I've spent a fair amount of time over the last couple of days trying to put a face on these fraudsters. It's not easy, of course--all the email addresses are with free services, so I'm not going to get anywhere with that--but I was able to pull some stuff from the server logs and get the IP addresses of our unwelcome visitors. From there I was able to find out what companies had been issued those IP addresses (DomainWhitePages.com rocks!), and where do you think most of them are based? Riiiiight. Nigeria.

This really explained why we never got any of these scam orders after about 11 am. It's been very handy, since I can spend the latter part of the day getting real work done without having to worry about those thieving assholes, but it seemed strange at first.
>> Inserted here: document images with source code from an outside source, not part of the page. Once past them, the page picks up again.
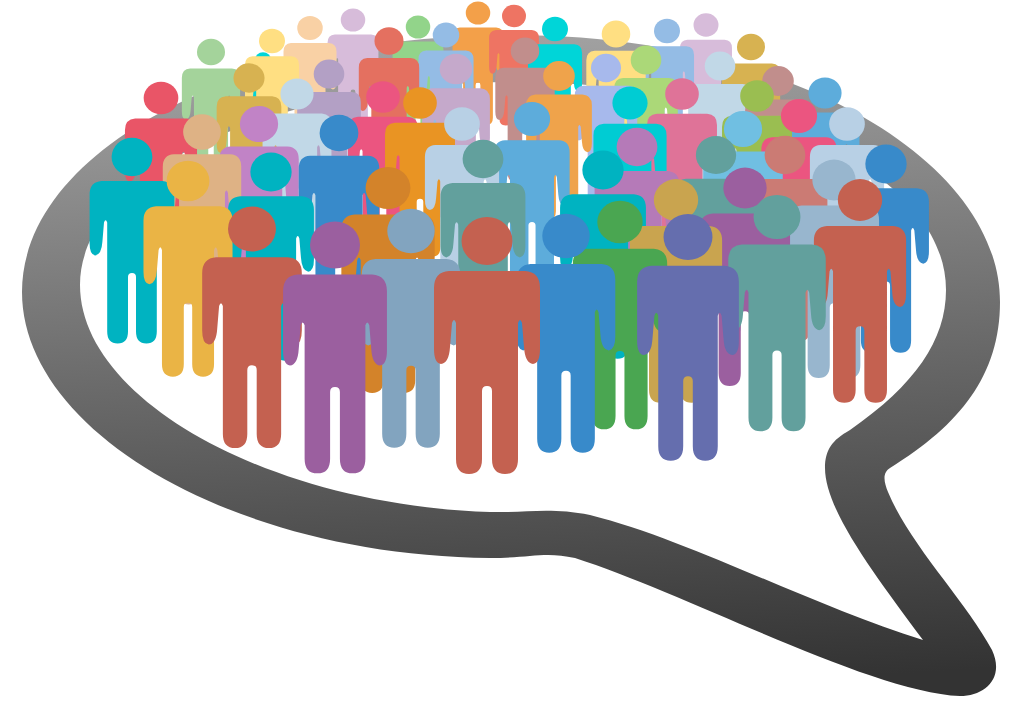
<!DOCTYPE html>
<html lang="en">
<head>
<meta charset="utf-8">
<title>Crowd in a speech bubble</title>
<style>
:root{
--paper:#fff;--bubble-light:#a2a2a2;--bubble-mid:#6a6a6a;--bubble-dark:#333;
--brick:#c46150;--plum:#9b5f9f;--slate:#82a4bf;--blue:#388aca;--green:#4aa651;--indigo:#656eae;
--sage:#62a09d;--teal:#00b3c1;--amber:#eab445;--ochre:#d3832a;--gold:#c9a44f;--mist:#98b6ce;
--sky:#5dacdb;--orange:#e99423;--ice:#b8d0e5;--orchid:#b57ab8;--coral:#cb7b74;--pink:#eb5580;
--rose:#df7398;--crimson:#e95567;--tan:#deb285;--violet:#c183c6;--aqua:#00ccd3;--lime:#9abe51;
--pale-ice:#c1d8e7;--mauve:#c5a9cb;--peach:#efa34b;--periwinkle:#a7b9ec;--mustard:#d7b251;
--leaf:#a4d39b;--lemon:#ffdf82;--apricot:#f9d1a5;--lilac:#d7bcda;--tomato:#e47060;--mint:#92d48a;
--cornflower:#94bce5;--salmon:#ee7463;--dusk:#c18e8c;--tangerine:#f3a049;--turquoise:#00d5d8;
--spring:#abd878;--light-sky:#70bfe2;--dull-plum:#b3a0c5
}
html,body{margin:0;width:1024px;height:703px;overflow:hidden;background:var(--paper)}
svg{display:block}
</style>
</head>
<body>
<svg width="1024" height="703" viewBox="0 0 1024 703" role="img" aria-label="A crowd of colourful people standing in a speech bubble">
<defs>
<linearGradient id="bubble-shade" gradientUnits="userSpaceOnUse" x1="490" y1="35" x2="530" y2="696">
<stop offset="0" stop-color="var(--bubble-light)"/>
<stop offset=".5" stop-color="var(--bubble-mid)"/>
<stop offset="1" stop-color="var(--bubble-dark)"/>
</linearGradient>
<g id="person">
<ellipse rx="25.5" ry="24"/>
<path d="M-38 30H38Q53 31 53 47V108Q53 122 46 123Q38 122 37 106L35 82Q33 76 31 82V218Q31 233 18 233Q5 233 5 218V150Q5 145 0 145Q-5 145 -5 150V218Q-5 233 -18 233Q-31 233 -31 218V82Q-33 76 -35 82L-37 106Q-38 122 -46 123Q-53 122 -53 108V47Q-53 31 -38 30Z"/>
</g>
</defs>

<path id="speech-bubble" fill="url(#bubble-shade)" fill-rule="evenodd" d="M22 292C22 150 240 35 512 35C790 35 1000 160 1000 302C1000 375 960 425 890 468C882 473 884 482 888 492C910 545 965 600 992 650C1005 678 985 696 960 696C870 692 690 595 575 558C545 551 530 558 490 558C230 555 22 430 22 292Z
M80 285C80 170 280 82 512 82C760 82 946 175 946 290C946 340 915 385 850 430C832 440 825 450 825 468C825 510 875 575 923 640C810 605 690 540 590 515C550 507 525 513 490 512C270 505 80 400 80 285Z"/>

<g id="back-rows">
<use href="#person" transform="translate(478 13) scale(.48)" fill="var(--tangerine)"/>
<use href="#person" transform="translate(514 16) scale(.47)" fill="var(--salmon)"/>
<use href="#person" transform="translate(353 20) scale(.48)" fill="var(--lilac)"/>
<use href="#person" transform="translate(706 25) scale(.49)" fill="var(--lilac)"/>
<use href="#person" transform="translate(418 27) scale(.48)" fill="var(--mint)"/>
<use href="#person" transform="translate(310 28) scale(.5)" fill="var(--apricot)"/>
<use href="#person" transform="translate(555 29) scale(.51)" fill="var(--turquoise)"/>
<use href="#person" transform="translate(667 31) scale(.51)" fill="var(--cornflower)"/>
<use href="#person" transform="translate(616 34) scale(.56)" fill="var(--lemon)"/>
<use href="#person" transform="translate(446 35) scale(.52)" fill="var(--cornflower)"/>
<use href="#person" transform="translate(263 60) scale(.32)" fill="var(--turquoise)"/>
<use href="#person" transform="translate(272 41) scale(.51)" fill="var(--lemon)"/>
<use href="#person" transform="translate(389 41) scale(.57)" fill="var(--tomato)"/>
<use href="#person" transform="translate(751 47) scale(.55)" fill="var(--mustard)"/>
<use href="#person" transform="translate(525 51) scale(.56)" fill="var(--dusk)"/>
<use href="#person" transform="translate(211 52) scale(.55)" fill="var(--leaf)"/>
<use href="#person" transform="translate(646 60) scale(.6)" fill="var(--spring)"/>
<use href="#person" transform="translate(720 66) scale(.6)" fill="var(--pale-ice)"/>
<use href="#person" transform="translate(606 68) scale(.59)" fill="var(--periwinkle)"/>
<use href="#person" transform="translate(456 69) scale(.64)" fill="var(--mauve)"/>
<use href="#person" transform="translate(329 74) scale(.6)" fill="var(--dull-plum)"/>
<use href="#person" transform="translate(559 76) scale(.62)" fill="var(--peach)"/>
<use href="#person" transform="translate(249 78) scale(.61)" fill="var(--mustard)"/>
<use href="#person" transform="translate(778 81) scale(.62)" fill="var(--dusk)"/>
</g>

<g id="middle-rows">
<use href="#person" transform="translate(825 93) scale(.65)" fill="var(--sky)"/>
<use href="#person" transform="translate(297 94) scale(.65)" fill="var(--pale-ice)"/>
<use href="#person" transform="translate(682 94) scale(.66)" fill="var(--rose)"/>
<use href="#person" transform="translate(757 96) scale(.66)" fill="var(--lime)"/>
<use href="#person" transform="translate(383 97) scale(.66)" fill="var(--pink)"/>
<use href="#person" transform="translate(161 98) scale(.68)" fill="var(--crimson)"/>
<use href="#person" transform="translate(420 103) scale(.66)" fill="var(--orange)"/>
<use href="#person" transform="translate(630 103) scale(.69)" fill="var(--aqua)"/>
<use href="#person" transform="translate(799 116) scale(.71)" fill="var(--pink)"/>
<use href="#person" transform="translate(532 119) scale(.71)" fill="var(--sky)"/>
<use href="#person" transform="translate(847 124) scale(.7)" fill="var(--ice)"/>
<use href="#person" transform="translate(462 124) scale(.7)" fill="var(--ice)"/>
<use href="#person" transform="translate(259 124) scale(.75)" fill="var(--violet)"/>
<use href="#person" transform="translate(743 129) scale(.75)" fill="var(--light-sky)"/>
<use href="#person" transform="translate(202 132) scale(.74)" fill="var(--tan)"/>
<use href="#person" transform="translate(339 133) scale(.76)" fill="var(--blue)"/>
<use href="#person" transform="translate(637 147) scale(.8)" fill="var(--orchid)"/>
<use href="#person" transform="translate(785 155) scale(.8)" fill="var(--coral)"/>
<use href="#person" transform="translate(716 155) scale(.79)" fill="var(--sage)"/>
<use href="#person" transform="translate(132 157) scale(.8)" fill="var(--teal)"/>
<use href="#person" transform="translate(483 159) scale(.8)" fill="var(--sage)"/>
<use href="#person" transform="translate(886 164) scale(.81)" fill="var(--blue)"/>
<use href="#person" transform="translate(603 170) scale(.81)" fill="var(--teal)"/>
<use href="#person" transform="translate(271 172) scale(.81)" fill="var(--teal)"/>
<use href="#person" transform="translate(834 180) scale(.85)" fill="var(--mist)"/>
<use href="#person" transform="translate(188 181) scale(.84)" fill="var(--amber)"/>
<use href="#person" transform="translate(745 188) scale(.85)" fill="var(--plum)"/>
<use href="#person" transform="translate(388 188) scale(.88)" fill="var(--ochre)"/>
<use href="#person" transform="translate(676 200) scale(.87)" fill="var(--gold)"/>
</g>

<g id="front-row">
<use href="#person" transform="translate(860 200) scale(.87)" fill="var(--brick)"/>
<use href="#person" transform="translate(777 217) scale(.92)" fill="var(--sage)"/>
<use href="#person" transform="translate(620 222) scale(.89)" fill="var(--green)"/>
<use href="#person" transform="translate(252 229) scale(.94)" fill="var(--brick)"/>
<use href="#person" transform="translate(411 231) scale(.93)" fill="var(--slate)"/>
<use href="#person" transform="translate(566 236) scale(.93)" fill="var(--blue)"/>
<use href="#person" transform="translate(688 237) scale(.96)" fill="var(--indigo)"/>
<use href="#person" transform="translate(335 245) scale(.98)" fill="var(--plum)"/>
<use href="#person" transform="translate(487 241)" fill="var(--brick)"/>
</g>
</svg>
</body>
</html>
As soon as I saw Nigeria, I started thinking about time zones, and sure enough, it looks like I've got some nine-to-fiver in Lagos robbing us in his or her free time at work. Graft only during regular business hours, Sundays off (really--no scammers on Sunday).

Man, I've totally lost the thread. I just got a lengthy preliminary phone call from a company that wants to do coding for me, and it's sapped my will to live. I'm pretty sure I was working up to some great zinger about Nigerian scammers and how it's such a part of the culture there now that it's like a regular day job, but my brain has been turned to mush. Maybe on Monday it'll be better.

On the upside, I interviewed two very good candidates for the assistant job today. I guess the old saying is true--it's always in the last place you look.

* It's easy to imagine you're seeing a pattern in online sales, especially if you're like me and are completely mystified by the crap that people seem willing to buy. When you can't imagine anyone wanting a life-size plaster replica of the foot--only the foot--of some Greek statue, and they buy it anyway, even the more outlandish theories start to sound plausible. "Of course we had a run on sculptures of dogs in London Bobby outfits--there was an article on Yahoo about the Queen's colon surgery today!"


|| Bikeboy 1:46 PM ||
Comments: Post a Comment